The budget lines that specified the cuts were so targeted that Stein estimated at one point that he might have to cut 123 full-time employees from his team of attorneys, technology support staff and human resources staff. Stein said he talked with legislative leaders, urging them to reconsider the cuts with a technical amendment to the budget, but was unsuccessful. Then he contacted state agencies such as the UNC system, state treasurer’s office, Office of Administrative Hearings and boards and commissions that the attorney general’s office has assisted with legal counsel over the years to see if they had money in their budgets that could go toward some of the attorneys’ work.

On Thursday, Stein said the agencies and commissions had offered funds that could save 40 positions, but he declined to identify which agencies they were.

Stein brushed back the criticism from Republican legislators and party officials about his job performance, noting that he was elected to a statewide office.

“I’m the attorney general of North Carolina and I was elected by the people of this state to be their attorney general,” Stein said. “My duty is to serve the state and protect the people and that’s what I do every day and that’s what I will continue to do from this day forward.”

Stein said child support and sex offender cases could be delayed because of cuts to his attorney staff. Among those who were laid off were three lawyers “with vast knowledge of handling criminal appeals of convicted child sex offenders,” Stein said. One attorney had 30 years of experience “protecting the quality of water we drink.” Others helped with claims of negligence that could leave the state vulnerable to lawsuits, Stein contended, or were experts on tobacco cases that bring “hundreds of millions of dollars” into North Carolina coffers each year.

Gerald Robbins, a 60-year-old Raleigh resident who has worked in the attorney general’s office for 23 years, was among those who received a letter on Wednesday ending his employment.

Robbins spent much of the past 15 years on child-support cases. He said the cuts by the General Assembly could have a “chilling effect” on how the attorneys work for the state in the future.

“There always will be a fear factor come budget time in this office,” Robbins said.

Tim Moore, speaker of the state House, responded to Stein’s layoff plan with criticism and a hint that lawmakers might have more changes in store for the head of the state Department of Justice.

“We believe the resources are there for the attorney general to fully take care of the criminal issues in North Carolina.
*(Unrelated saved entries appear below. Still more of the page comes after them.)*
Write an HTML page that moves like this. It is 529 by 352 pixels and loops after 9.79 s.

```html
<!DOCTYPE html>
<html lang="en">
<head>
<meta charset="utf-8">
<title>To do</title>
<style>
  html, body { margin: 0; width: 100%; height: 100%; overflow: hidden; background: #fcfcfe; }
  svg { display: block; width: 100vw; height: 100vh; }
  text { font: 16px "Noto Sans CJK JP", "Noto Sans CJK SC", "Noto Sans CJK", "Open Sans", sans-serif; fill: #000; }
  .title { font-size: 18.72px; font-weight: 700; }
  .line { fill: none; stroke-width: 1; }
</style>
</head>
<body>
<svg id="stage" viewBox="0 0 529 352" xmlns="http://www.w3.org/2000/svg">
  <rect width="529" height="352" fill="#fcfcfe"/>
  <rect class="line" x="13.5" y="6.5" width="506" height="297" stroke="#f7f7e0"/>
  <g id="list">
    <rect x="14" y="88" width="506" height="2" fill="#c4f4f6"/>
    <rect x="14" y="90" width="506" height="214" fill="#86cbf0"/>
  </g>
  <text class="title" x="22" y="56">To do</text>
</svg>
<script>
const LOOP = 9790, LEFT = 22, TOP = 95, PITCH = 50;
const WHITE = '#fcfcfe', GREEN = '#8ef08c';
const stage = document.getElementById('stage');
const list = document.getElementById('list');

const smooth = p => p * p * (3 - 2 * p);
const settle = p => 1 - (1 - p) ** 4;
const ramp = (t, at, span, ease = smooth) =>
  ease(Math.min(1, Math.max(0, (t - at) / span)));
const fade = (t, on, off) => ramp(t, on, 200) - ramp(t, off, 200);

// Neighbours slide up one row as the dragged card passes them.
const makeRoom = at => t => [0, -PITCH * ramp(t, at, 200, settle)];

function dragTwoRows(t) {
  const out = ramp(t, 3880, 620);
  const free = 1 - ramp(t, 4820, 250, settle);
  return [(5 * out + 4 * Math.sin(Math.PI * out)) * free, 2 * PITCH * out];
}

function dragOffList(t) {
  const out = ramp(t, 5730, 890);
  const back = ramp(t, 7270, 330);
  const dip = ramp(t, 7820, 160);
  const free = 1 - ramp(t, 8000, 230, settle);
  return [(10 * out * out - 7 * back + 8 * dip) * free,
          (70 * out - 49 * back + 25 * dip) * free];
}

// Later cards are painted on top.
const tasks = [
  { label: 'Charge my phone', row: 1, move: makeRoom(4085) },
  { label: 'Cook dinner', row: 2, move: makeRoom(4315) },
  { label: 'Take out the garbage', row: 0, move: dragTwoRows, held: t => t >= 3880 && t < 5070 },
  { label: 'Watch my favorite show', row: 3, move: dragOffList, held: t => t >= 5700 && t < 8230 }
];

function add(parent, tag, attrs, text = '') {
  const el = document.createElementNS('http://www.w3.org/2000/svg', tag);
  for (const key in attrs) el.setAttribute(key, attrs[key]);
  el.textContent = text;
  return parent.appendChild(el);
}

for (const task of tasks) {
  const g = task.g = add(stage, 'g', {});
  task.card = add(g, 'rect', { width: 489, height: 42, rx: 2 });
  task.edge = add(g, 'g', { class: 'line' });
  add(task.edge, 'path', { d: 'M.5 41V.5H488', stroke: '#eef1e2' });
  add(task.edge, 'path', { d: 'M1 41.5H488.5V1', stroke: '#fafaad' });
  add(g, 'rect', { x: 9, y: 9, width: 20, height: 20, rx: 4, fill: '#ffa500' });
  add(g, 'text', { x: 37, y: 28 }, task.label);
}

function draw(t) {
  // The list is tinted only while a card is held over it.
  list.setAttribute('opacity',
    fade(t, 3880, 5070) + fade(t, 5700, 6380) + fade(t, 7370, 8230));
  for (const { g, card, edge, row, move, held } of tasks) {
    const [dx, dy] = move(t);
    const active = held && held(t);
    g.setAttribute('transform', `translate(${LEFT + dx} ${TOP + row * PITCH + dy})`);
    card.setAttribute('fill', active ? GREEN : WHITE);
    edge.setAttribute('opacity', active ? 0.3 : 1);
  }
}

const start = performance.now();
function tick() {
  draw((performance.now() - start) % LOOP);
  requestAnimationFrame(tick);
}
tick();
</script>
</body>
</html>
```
We also believe that some of the civil work the attorney general’s office does can be moved to those other agencies,” Moore said in a video posted to Twitter by his spokesman. “So the last thing the attorney general needs to do is to do anything that impedes with the criminal justice process. He has adequate resources, very adequate resources to take care of those issues. We will be looking at legislation, if necessary later on, to further refine the attorney general’s duties in relation to that.”

Anne Blythe: 919-836-4948, @AnneBlythe1